◆ **YOUR TASK**
The lines needed are those below that contain the word "color"; copy each one.

◆ **GIVEN ENTRIES**
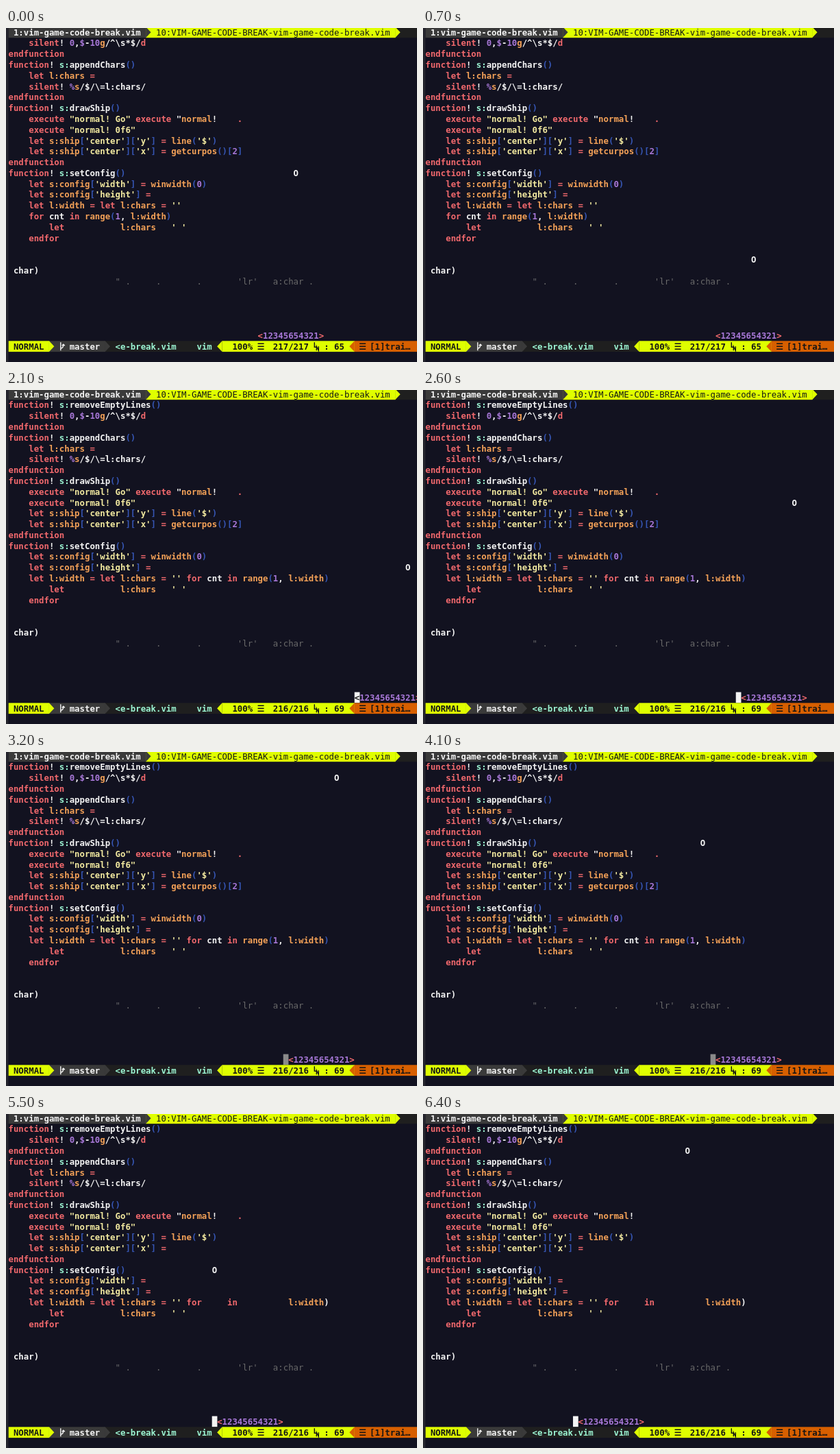
An HTML page with a canvas for the animation above (6.5 s loop, 600 by 487 pixels).

```html
<!DOCTYPE html>
<html lang="en">
<head>
<meta charset="utf-8">
<title>Code break</title>
<style>
  html, body { margin: 0; width: 100%; height: 100%; overflow: hidden; background: #121220; }
  canvas { display: block; width: 600px; height: 487px; }
</style>
</head>
<body>
<canvas id="stage"></canvas>
<script>
const LOOP = 6500, TICK = 100;
const LEFT = 3.5, COL = 7.43, MID = 6.3, ROW = 15.79;
const FONT = '12.34px "DejaVu Sans Mono", monospace';
const C = {
  bg: '#121220', edge: '#25252d', white: '#f4f4f4', red: '#f2696d', orange: '#f5a258',
  yellow: '#f3eaa0', purple: '#a878d8', blue: '#3656b4', mint: '#9cf5d3', grey: '#6a6a6a',
  lime: '#dfff00', ink: '#141414', tab: '#3a3a3a', bar: '#1f1f1f', rust: '#d75f00'
};

const canvas = document.getElementById('stage');
const ctx = canvas.getContext('2d');
const ratio = window.devicePixelRatio || 1;
canvas.width = 600 * ratio;
canvas.height = 487 * ratio;
ctx.scale(ratio, ratio);

const colX = c => LEFT + c * COL;
const rowTop = r => MID + r * ROW - ROW / 2;

function put(col, row, text, color, weight = 'bold') {
  ctx.font = `${weight} ${FONT}`;
  ctx.fillStyle = color;
  [...text].forEach((ch, i) => {
    if (ch !== ' ') ctx.fillText(ch, colX(col + i), MID + row * ROW + 4.3);
  });
}

function block(from, to, row, color) {
  ctx.fillStyle = color;
  ctx.fillRect(colX(from), rowTop(row), (to - from) * COL + 0.3, ROW);
}

// Powerline separator; dir 1 points right, -1 points left
function arrow(col, row, color, dir = 1) {
  const base = colX(dir > 0 ? col : col + 1);
  const y = rowTop(row);
  ctx.fillStyle = color;
  ctx.beginPath();
  ctx.moveTo(base, y);
  ctx.lineTo(base + dir * COL, y + ROW / 2);
  ctx.lineTo(base, y + ROW);
  ctx.fill();
}

function icon(col, row, path, color, width = 1.4) {
  ctx.save();
  ctx.translate(colX(col), MID + row * ROW);
  ctx.strokeStyle = color;
  ctx.lineWidth = width;
  ctx.stroke(new Path2D(path));
  ctx.restore();
}

const RULES = [
  [/"[^"]*"|'[^']*'/, C.yellow],
  [/s:(?=\w+\(\))/, C.mint],
  [/(?<=s:)\w+(?=\(\))/, C.white],
  [/(?<!\\=)\b[ls]:\w+|\w+(?=\()|normal|(?<=%)s|(?<=\d)g/, C.orange],
  [/\b(?:(?:end)?(?:function|for)|let|in|execute|silent)\b|(?<!\\)=|(?<=\/)d$|\.$/, C.red],
  [/\d+|%|(?<=,)\$/, C.purple],
  [/[[\]()]/, C.blue]
];
const LEXER = new RegExp(RULES.map(([re]) => `(${re.source})`).join('|'), 'g');

function codeLine(row, line) {
  put(0, row, line.replace(LEXER, m => ' '.repeat(m.length)), C.white);
  for (const m of line.matchAll(LEXER)) {
    const rule = m.slice(1).findIndex(g => g !== undefined);
    const unmatched = m[0] === ')' && !line.includes('(');
    put(m.index, row, m[0], unmatched ? C.white : RULES[rule][1]);
  }
}

// Source text after the ball has made a given number of steps
function source(step) {
  const until = (limit, text) => step < limit ? text : ' '.repeat(text.length);
  const loop = `for ${until(64, 'cnt')} in ${until(58, 'range(1,')} l:width)`;
  const width = "    let l:width = let l:chars = ''";
  return [
    'function! s:removeEmptyLines()',
    '    silent! 0,$-10g/^\\s*$/d',
    'endfunction',
    'function! s:appendChars()',
    '    let l:chars =',
    '    silent! %s/$/\\=l:chars/',
    'endfunction',
    'function! s:drawShip()',
    '    execute "normal! Go" execute "normal!' + until(70, '    .'),
    '    execute "normal! 0f6"',
    "    let s:ship['center']['y'] = line('$')",
    "    let s:ship['center']['x'] = " + until(61, 'getcurpos()[2]'),
    'endfunction',
    'function! s:setConfig()',
    "    let s:config['width'] = " + until(65, 'winwidth(0)'),
    "    let s:config['height'] =",
    ...(step < 24 ? [width, '    ' + loop] : [width + ' ' + loop]),
    "        let           l:chars   ' '",
    '    endfor'
  ];
}

// Piecewise linear value through [key, value] points
function along(points, key) {
  let i = 1;
  while (i < points.length - 1 && key > points[i][0]) i++;
  const [k0, v0] = points[i - 1], [k1, v1] = points[i];
  const f = Math.min(1, (key - k0) / (k1 - k0));
  return Math.round(v0 + (v1 - v0) * f);
}

const STEPS = [[0, 0], [1400, 16], [2100, 25], [3200, 39], [4100, 49], [5500, 65], [6400, 76]];
const SHIP = [[0, 49], [1400, 65], [2100, 68], [3200, 55], [4100, 57], [5500, 41], [6400, 30]];
// step, column, row at every bounce
const BOUNCES = [
  [0, 56, 13], [14, 70, 27], [23, 79, 18], [24, 79, 17], [25, 78, 16], [41, 62, 0],
  [57, 46, 16], [60, 43, 13], [63, 40, 16], [64, 39, 15], [76, 51, 3]
];
const BALL_X = BOUNCES.map(([s, x]) => [s, x]);
const BALL_Y = BOUNCES.map(([s, , y]) => [s, y]);

function tabLine() {
  block(0, 81, 0, C.bar);
  block(0, 27, 0, C.tab);
  block(27, 76, 0, C.lime);
  arrow(27, 0, C.tab);
  arrow(76, 0, C.lime);
  put(1, 0, '1:vim-game-code-break.vim', C.white);
  put(29, 0, '10:VIM-GAME-CODE-BREAK-vim-game-code-break.vim', C.ink, 'normal');
}

function statusLine(t, step) {
  const row = 29;
  const lines = step < 24 ? 217 : 216;
  const column = t < 1300 ? 65 : t < 2000 ? 66 : 69;
  const bars = 'M0-4H9M0 0H9M0 4H9';
  block(0, 81, row, C.bar);
  block(0, 8, row, C.lime);
  block(8, 19, row, C.tab);
  block(42, 68, row, C.lime);
  block(68, 81, row, C.rust);
  arrow(8, row, C.lime);
  arrow(19, row, C.tab);
  arrow(41, row, C.lime, -1);
  arrow(67, row, C.rust, -1);
  put(1, row, 'NORMAL', C.ink);
  icon(10, row, 'M2-6V6M2 3Q6 2 6-2M4-1L6-3L8-1', C.white);
  put(12, row, 'master', C.white);
  put(21, row, '<e-break.vim    vim', C.mint);
  put(44, row, '100%', C.ink);
  icon(49, row, bars, C.ink);
  put(52, row, `${lines}/${lines}`, C.ink);
  icon(60, row, 'M1-6V1H4M4 6V0L7 6V0', C.ink);
  put(62, row, `: ${column}`, C.ink);
  icon(69, row, bars, C.ink);
  put(71, row, '[1]trai…', C.ink);
}

function ship(t) {
  const row = 28, x = along(SHIP, t);
  const covered = t >= 1700 && t < 2300;
  if (t >= 1700) {
    const cell = covered ? x : x - 1;
    block(cell, cell + 1, row, t >= 2900 && t < 4600 ? '#8a8a8a' : C.white);
  }
  put(x, row, '<', covered ? C.ink : C.red);
  put(x + 1, row, '12345654321', C.purple);
  put(x + 12, row, '>', C.red);
}

function draw(t) {
  const step = along(STEPS, t);
  ctx.fillStyle = C.bg;
  ctx.fillRect(0, 0, 600, 487);
  const code = source(step);
  code.forEach((line, i) => {
    const row = 20 - code.length + i;
    if (row > 0) codeLine(row, line);
  });
  put(1, 22, 'char)', C.white);
  put(21, 23, "\" .     .       .       'lr'   a:char .", C.grey, 'normal');
  ship(t);
  put(along(BALL_X, step), along(BALL_Y, step), 'O', C.white);
  tabLine();
  statusLine(t, step);
  ctx.fillStyle = C.edge;
  ctx.fillRect(0, 0, LEFT, 487);
}

const start = performance.now();
function frame() {
  const t = (performance.now() - start) % LOOP;
  draw(Math.floor(t / TICK) * TICK);
  requestAnimationFrame(frame);
}
frame();
</script>
</body>
</html>
```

◆ **FINAL ANSWER**
function put(col, row, text, color, weight = 'bold') {
  ctx.fillStyle = color;
function block(from, to, row, color) {
  ctx.fillStyle = color;
function arrow(col, row, color, dir = 1) {
  ctx.fillStyle = color;
function icon(col, row, path, color, width = 1.4) {
  ctx.strokeStyle = color;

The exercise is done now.